If you know me, or know me through my writing, you may know that I like to run and listen to music. And that my favorite kind is the "alternative" kind from the 80s…The Cult, The Cure, Love and Rockets, (and the best of all) Depeche Mode.
So over the long holiday weekend, guess what was up with me? Running and listening to my beloved alt 80s Pandora station. It's normally the case that I'm listening and thinking and connecting dots on stuff that has been on my mind. And so it went, this past Memorial Day weekend.
A couple of songs played back-to-back ("What is Love?" by Howard Jones then "Strangelove" by Depeche Mode) and got me thinking about a recent talk I heard, given by one of the "TED talk" stars, Simon Sinek (the "Start With Why" guy). Simon is working on his next book and delivered a talk that got into theory on how body chemicals drive human behavior. Specifically, four categories of body chemicals: endorphins, dopamine, serotonin and oxytocin.
It fascinated me and is something I've intuited for most of my life: that we can take what drives us and use it as tool to help us reach our intended goals and destinations, or what drives us can end up working against us and derail us from our best selves.
Simon did a great job of breaking this down with specific examples of what these chemicals do to us, and how to get more of them. And how we can go about this in healthy ways, or veer off into the land of the dysfunctional, the addicted. My Pandora "love connection" moment connected here - thinking of the feeling you get when you are in love ("in love," versus feeling love). How you just … want… more …
Enter: dopamine. Dopamine is a neurotransmitter that I can break down in simple terms to a "pleasure chemical" or "reward." You do or get something that feels good to you, there's a dopamine "hit" - so most likely you are going to want to repeat the behavior that gave you the fix.
Scientific research supports the notion that dopamine drives behavior. In fact, a conclusion of one recent study published in the Journal of Neuroscience is that the way your brain handles dopamine may predict whether you are a hard worker or a slacker…because this chemical is involved in the driving of behavior through reward.
Moving through the other categories of behavior-driving chemicals: We all know about endorphins, from coverage in the scientific and popular press about the "exercise high" - it's the endorphins that run this show.
Serotonin has also become a part of our everyday vocabulary, thanks to the mainstreaming of mental illness and treatment involving serotonin (one example is depression, often treated with a type of antidepressant known as an SSRI or selective serotonin reuptake inhibitor).
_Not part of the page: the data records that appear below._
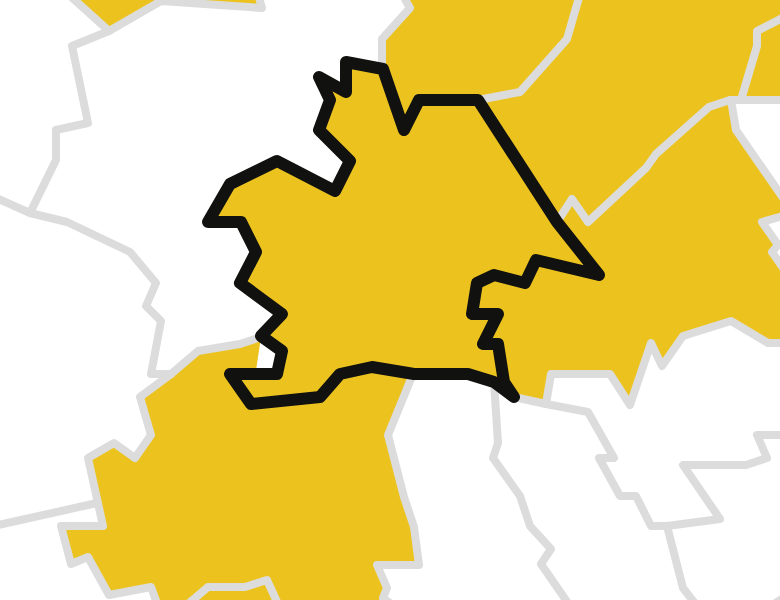
<!DOCTYPE html>
<html lang="en">
<head>
<meta charset="utf-8">
<title>Constituency map</title>
<style>
:root {
  --land: #ffffff;
  --party: #ecc31e;
  --boundary: #dcdcdc;
  --outline: #11110f;
}
html, body { margin: 0; padding: 0; overflow: hidden; background: var(--land); }
.map { display: block; width: 780px; height: 600px; }
.held { fill: var(--party); }
.gap { fill: var(--land); }
.boundaries { fill: none; stroke: var(--boundary); stroke-width: 8; stroke-linejoin: round; stroke-linecap: round; }
.selected { fill: var(--party); stroke: var(--outline); stroke-width: 12; stroke-linejoin: round; }
</style>
</head>
<body>
<svg class="map" viewBox="0 0 780 600" role="img" aria-label="Map with one area outlined in black among yellow and white neighbours">
  <rect class="gap" width="780" height="600"/>

  <g class="held-areas">
    <polygon class="held" points="68,-6 109,31 161,1 262,8 258,-6"/>
    <polygon class="held" points="402,-6 410,8 382,39 382,69 404,130 419,100 478,100 557,222 599,275 536,260 525,283 494,275 477,283 472,314 498,314 483,344 498,344 504,382 514,397 546,404 551,374 610,374 630,405 651,343 662,366 683,336 731,321 768,343 790,343 790,-6"/>
    <polygon class="held" points="261,337 240,344 198,351 171,374 140,397 151,435 135,458 114,443 88,458 103,526 61,526 71,564 88,557 109,595 151,587 158,606 390,606 383,588 377,565 419,565 414,527 404,497 388,435 413,374 372,367 340,374 320,397 251,404"/>
    <polygon class="gap" points="731,100 736,130 790,208 790,100"/>
    <polygon class="gap" points="790,214 762,222 778,245 772,252 790,278"/>
  </g>

  <g class="boundaries">
    <polyline points="68,-6 109,31 161,1 262,8 258,-6"/>
    <polyline points="109,31 72,46 88,123 56,130 56,160 30,213"/>
    <polyline points="-6,197 30,213 67,222 130,252 156,283 146,306 161,321 151,374 171,374"/>
    <polyline points="402,-6 410,8 382,39 382,69"/>
    <polyline points="580,-6 567,39 520,92 478,100"/>
    <polyline points="557,222 572,199 588,222 646,168 656,154 709,107 730,100 790,100"/>
    <polyline points="790,14 757,31 757,46 741,100"/>
    <polyline points="731,100 736,130 790,208"/>
    <polyline points="790,214 762,222 778,245 772,252 790,278"/>
    <polyline points="261,337 240,344 198,351 171,374 140,397 151,435 135,458 114,443 88,458 103,526 61,526 71,564 88,557 109,595 151,587 158,606"/>
    <polyline points="-6,526 97,503"/>
    <polyline points="188,604 208,587 245,587 267,580 278,604"/>
    <polyline points="413,374 388,435 404,497 414,527 419,565 377,565 387,588 383,598 394,606"/>
    <polyline points="494,382 498,443 493,458 520,496 530,526 551,549 541,564 570,606"/>
    <polyline points="514,397 546,404 588,412 614,458 599,458 620,496 636,496 651,526 667,526 720,519 683,465 746,465 767,458 757,435 790,435"/>
    <polyline points="546,404 551,374 610,374 630,405 651,343 662,366 683,336 731,321 768,343 790,343"/>
    <polyline points="667,526 683,588 697,606"/>
    <polyline points="774,604 790,594"/>
  </g>

  <polygon class="selected" points="346,62 383,69 404,130 419,100 478,100 557,222 599,275 536,260 525,283 494,275 477,283 472,314 498,314 483,344 498,344 504,382 514,397 494,382 468,374 414,374 372,367 340,374 320,397 251,404 230,374 277,374 282,351 261,336 282,314 240,283 256,252 241,222 208,222 230,184 277,161 335,191 350,161 319,130 330,100 319,77 346,92"/>
</svg>
</body>
</html>
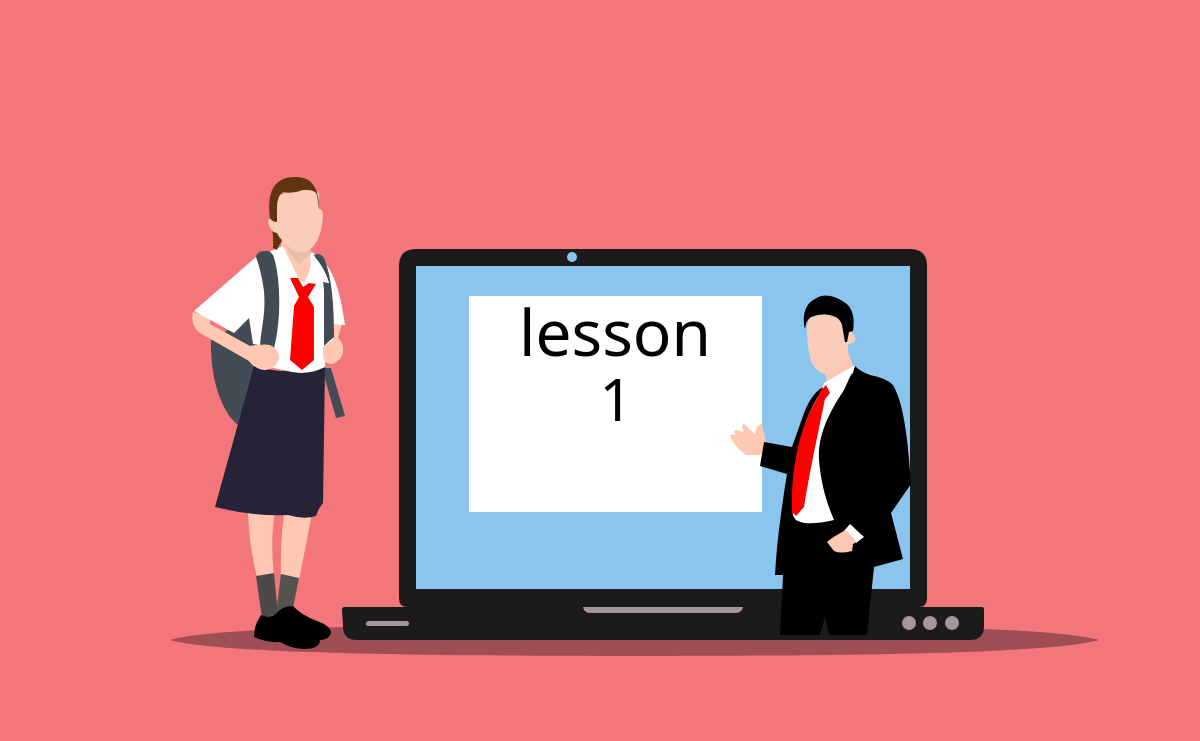
<!DOCTYPE html>
<html lang="en">
<head>
<meta charset="utf-8">
<title>Online lesson</title>
<style>
:root {
  --backdrop: #f3767b;
  --shadow: #9f4f53;
  --case: #1b1b1b;
  --screen: #8ac5ed;
  --metal: #a39797;
  --skin: #ffc8b2;
  --face: #f9cdb9;
  --neck: #e6bda6;
  --hair: #603410;
  --pack: #434c54;
  --skirt: #252335;
  --sock: #4b4a48;
  --sock-far: #555350;
  --tie: #ff0000;
  --white: #ffffff;
  --black: #000000;
}
html, body { margin: 0; overflow: hidden; background: var(--backdrop); }
.illustration { display: block; width: 1200px; height: 741px; }
.backdrop { fill: var(--backdrop); }
.shadow { fill: var(--shadow); }
.case { fill: var(--case); }
.screen { fill: var(--screen); }
.metal { fill: var(--metal); }
.skin { fill: var(--skin); }
.face { fill: var(--face); }
.neck { fill: var(--neck); }
.hair { fill: var(--hair); }
.pack { fill: var(--pack); }
.skirt { fill: var(--skirt); }
.sock { fill: var(--sock); }
.sock-far { fill: var(--sock-far); }
.tie { fill: var(--tie); }
.white { fill: var(--white); }
.black { fill: var(--black); }
.lesson-title { font: 500 64px "Noto Sans", "Open Sans", sans-serif; text-anchor: middle; fill: var(--black); }
</style>
</head>
<body>
<svg class="illustration" viewBox="0 0 1200 741" role="img" aria-label="A pupil with a backpack stands beside a laptop where a teacher presents lesson 1">
  <rect class="backdrop" width="1200" height="741"/>
  <path class="shadow" d="M170 640C205 630 330 624 635 624S1065 630 1099 640C1065 650 940 656 635 656S205 650 170 640Z"/>

  <g id="laptop">
    <path class="case" d="M416 249H910Q927 249 927 266V598Q927 607 919 607H407Q399 607 399 598V266Q399 249 416 249Z"/>
    <path class="case" d="M344 607H982Q984 607 984 610V626Q984 640 970 640H357Q343 640 343 626L342 610Q342 607 344 607Z"/>
    <rect class="screen" x="416" y="266" width="494" height="323"/>
    <circle class="screen" cx="572" cy="257" r="5"/>
    <path class="metal" d="M583 607H743Q742 613 735 613H591Q584 613 583 607Z"/>
    <rect class="metal" x="366" y="621" width="43" height="5" rx="2.5"/>
    <circle class="metal" cx="909" cy="623" r="7"/>
    <circle class="metal" cx="930" cy="623" r="7"/>
    <circle class="metal" cx="952" cy="623" r="7"/>
  </g>

  <g id="board">
    <rect class="white" x="469" y="296" width="293" height="216"/>
    <text class="lesson-title" x="615" y="356" textLength="192" lengthAdjust="spacingAndGlyphs">lesson</text>
    <text class="lesson-title" x="616" y="421" style="font-size:58px">1</text>
  </g>

  <g id="teacher">
    <path class="skin" d="M766 443L762 424Q757 423 755 434L744 424Q740 424 744 432L736 430Q732 431 736 434L731 435Q729 437 732 440Q738 450 746 455H761Z"/>
    <path class="black" d="M764 442L792 447L804 413Q812 392 825 386L855 366Q861 372 870 375Q886 378 893 385C904 404 908 440 911 484L891 513L903 559L874 567L867 635H829L825 617L820 635H780L783 575H775Q777 535 787 474L760 466Z"/>
    <path class="white" d="M826 386L855 366L844 390C824 420 818 440 819 460C821 486 828 506 834 520Q808 526 798 521Q791 518 793 506L799 450C803 425 812 402 826 386Z"/>
    <path class="skin" d="M824 371L848 352L853 365Q844 379 828 384Z"/>
    <path class="white" d="M822 389L824 383L855 365L853 373L830 392Z"/>
    <path class="tie" d="M820 391L826 385L830 393L825 399C818 433 809 475 804 507L796 516L792 512C791 478 796 432 818 397Z"/>
    <path class="face" d="M807 326L809 318Q825 311 841 318L845 331L851 332Q857 336 855 341Q853 344 848 344V353Q842 368 827 374Q819 374 813 365Q807 355 807 326Z"/>
    <path class="black" d="M805 329C801 312 808 302 815 299C823 293 834 295 844 302C853 307 855 319 853 331L849 332L847 342H845L842 325Q840 318 833 316Q823 312 811 317Q806 320 805 329Z"/>
    <path class="white" d="M843 532L850 524L864 537L856 543Z"/>
    <path class="skin" d="M846 530L857 542L853 544L852 551Q840 554 834 551L827 542Q834 536 846 530Z"/>
  </g>

  <g id="pupil">
    <g id="legs">
      <path class="skin" d="M248 512H275Q270 540 274 577H257Q249 545 248 512Z"/>
      <path class="skin" d="M284 513H312Q306 545 299 580H281Q280 545 284 513Z"/>
      <path class="sock" d="M256 576L274 573L278 614L262 618Z"/>
      <path class="sock-far" d="M281 574L299 578L293 608L276 614Z"/>
      <path class="black" d="M261 615Q269 619 276 614Q282 606 293 606Q301 615 317 621Q331 626 331 633Q329 640 320 640Q320 649 303 649Q290 648 280 642Q267 643 254 637Q254 625 261 615Z"/>
    </g>
    <path class="pack" d="M211 340L250 317L262 356L254 376L238 425C222 412 210 380 211 340Z"/>
    <path class="pack" d="M322 368H331L345 416L336 418Z"/>
    <path class="skirt" d="M254 366Q288 376 325 367L323 503Q318 509 316 516Q305 520 288 515Q255 517 215 507L238 424Z"/>
    <path class="skin" d="M193 312L212 318Q209 322 210 324L250 346Q258 344 270 345Q279 349 279 357Q278 368 265 370Q255 369 249 361L200 333Q190 326 193 312Z"/>
    <path class="skin" d="M334 324H342L338 338Q344 343 343 353Q340 362 331 364Q323 363 323 355L324 346L333 339Z"/>
    <path class="white" d="M194 311L256 257Q268 253 280 247L313 253Q327 262 332 274Q340 290 345 325L334 324L333 340Q325 350 325 367Q305 377 284 370Q274 369 270 366Q280 356 274 347L253 344L249 318L234 333Z"/>
    <path class="pack" d="M256 257Q257 251 265 251Q272 250 274 258C281 280 281 322 274 348Q268 345 260 346C261 328 266 315 264 291Q261 270 256 257Z"/>
    <path class="pack" d="M314 255Q320 252 324 258C332 277 334 305 334 337Q328 342 324 346V290Q323 272 314 255Z"/>
    <path class="skin" d="M249 349Q259 343 270 345Q279 349 279 357Q278 368 265 370Q255 369 249 361Z"/>
    <path class="skin" d="M323 347L334 339Q344 340 343 353Q340 362 331 364Q323 363 323 355Z"/>
    <path class="hair" d="M271 224L283 240Q279 244 277 250L273 248Q274 236 271 224Z"/>
    <path class="skin" d="M282 240L311 248L312 268L301 282Q286 267 280 250Z"/>
    <path class="neck" d="M284 243Q300 254 310 249L311 254L300 264Q291 258 284 243Z"/>
    <path class="white" d="M282 245Q288 257 299 263L311 253Q324 266 329 283L320 281Q311 275 308 284L303 288L297 279L288 281Q278 273 275 259Z"/>
    <path class="white" d="M289 278L297 278Q300 273 299 264L313 252L315 282L303 289Z"/>
    <path class="skin" d="M287 252L299 263L310 254L311 268L304 283Q289 271 283 251Z"/>
    <path class="white" d="M282 246Q292 262 302 288L289 279Q279 271 275 260ZM311 253Q324 266 329 283L318 281L311 283L303 288Q313 268 311 253Z"/>
    <path class="neck" d="M287 248L311 247V254L299 264Z"/>
    <path class="tie" d="M290 278L298 278L303 287L309 283L316 284L308 297L314 307V360L302 370L290 360L294 306L299 297Z"/>
    <path class="face" d="M268 220L275 216V198Q296 184 319 193V209L322 210Q324 217 321 230Q317 247 305 252Q294 254 286 244Q279 238 277 233Q269 232 268 220Z"/>
    <path class="hair" d="M270 218C267 195 272 177 295 177C311 177 319 186 319 209L317 195Q315 189 303 190Q293 194 283 192Q277 196 277 208V222Q272 222 270 218Z"/>
  </g>
</svg>
</body>
</html>
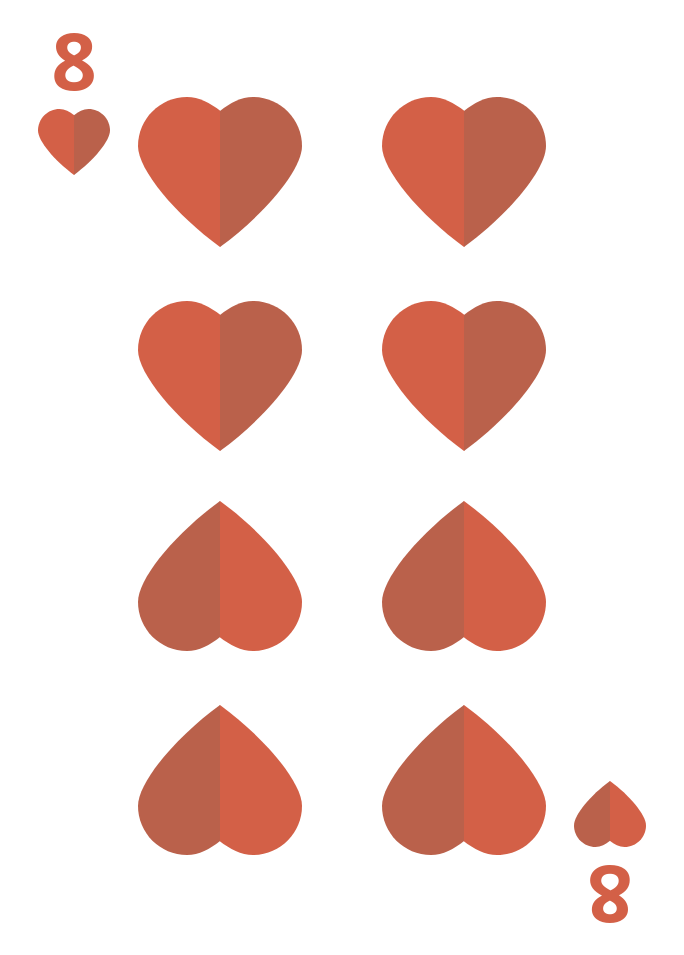
<!DOCTYPE html>
<html lang="en">
<head>
<meta charset="utf-8">
<title>Eight of Hearts</title>
<style>
:root { --card: #fff; --heart-light: #d36047; --heart-dark: #ba614b; }
* { box-sizing: border-box; margin: 0; padding: 0; }
html, body { width: 684px; height: 955px; overflow: hidden; background: var(--card); }
.card { position: relative; width: 684px; height: 955px; overflow: hidden; background: var(--card); }
.symbols { position: absolute; width: 0; height: 0; }
.light { fill: var(--heart-light); }
.dark { fill: var(--heart-dark); }
.pips { position: absolute; left: 138px; display: grid; grid-template-columns: 164px 164px; grid-auto-rows: 150px; gap: 54px 80px; }
.pips.upper { top: 97px; }
.pips.lower { top: 501px; transform: rotate(180deg); }
.pip { display: block; width: 164px; height: 150px; }
.index { position: absolute; left: 38px; top: 20px; width: 72px; height: 155px; }
.index.bottom { left: 574px; top: 781px; transform: rotate(180deg); }
.rank { height: 79px; font: 700 79px/79px "Open Sans", "Noto Sans", sans-serif; text-align: center; color: var(--heart-light); }
.suit { position: absolute; left: 0; top: 89px; width: 72px; height: 66px; }
</style>
</head>
<body>
<main class="card">
  <svg class="symbols" aria-hidden="true">
    <defs>
      <symbol id="heart" viewBox="0 0 164 150">
        <path class="light" d="M82.5 14C72 6 61 0 49 0C22 0 0 22 0 49C0 73 38 118 82 150L82.5 149Z"/>
        <path class="dark" d="M82 14C92 6 103 0 115 0C142 0 164 22 164 49C164 73 126 118 82 150Z"/>
      </symbol>
    </defs>
  </svg>

  <div class="index top">
    <p class="rank">8</p>
    <svg class="suit" aria-hidden="true"><use href="#heart" width="72" height="66"/></svg>
  </div>

  <div class="pips upper">
    <svg class="pip" aria-hidden="true"><use href="#heart" width="164" height="150"/></svg>
    <svg class="pip" aria-hidden="true"><use href="#heart" width="164" height="150"/></svg>
    <svg class="pip" aria-hidden="true"><use href="#heart" width="164" height="150"/></svg>
    <svg class="pip" aria-hidden="true"><use href="#heart" width="164" height="150"/></svg>
  </div>

  <div class="pips lower">
    <svg class="pip" aria-hidden="true"><use href="#heart" width="164" height="150"/></svg>
    <svg class="pip" aria-hidden="true"><use href="#heart" width="164" height="150"/></svg>
    <svg class="pip" aria-hidden="true"><use href="#heart" width="164" height="150"/></svg>
    <svg class="pip" aria-hidden="true"><use href="#heart" width="164" height="150"/></svg>
  </div>

  <div class="index bottom">
    <p class="rank">8</p>
    <svg class="suit" aria-hidden="true"><use href="#heart" width="72" height="66"/></svg>
  </div>
</main>
</body>
</html>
Oxytocin is a bonding hormone - it makes you feel close and connected. And one way to get it is through sex. Another, through childbirth. Yet another: nursing an infant.
In short, these four categories of body chemicals are biology at work. So, how to harness biology in a way that works for us, not against us? Volume 2 addresses my thoughts here.
For even more tips on how to get better health and need the health care system less, check out: The New Prescription: How to Get the Best Health Care in a Broken System by Dr. Cynthia D. Haines, M.D. (Dr. Cindy Haines) and Eric Metcalf, M.P.H. This is a book about getting what you really want: better health on your own terms. More medical care doesn’t mean better health. Dr. Haines and Metcalf reveal some of the most egregious problems with a medical system gone awry, opening readers’ eyes to how to better navigate the changes underway. Using solid research, insiders’ insights, and patient anecdotes, they offer cost-effective and potentially life-saving ways to get more out of health care while using less of it.
Published On: June 10, 2013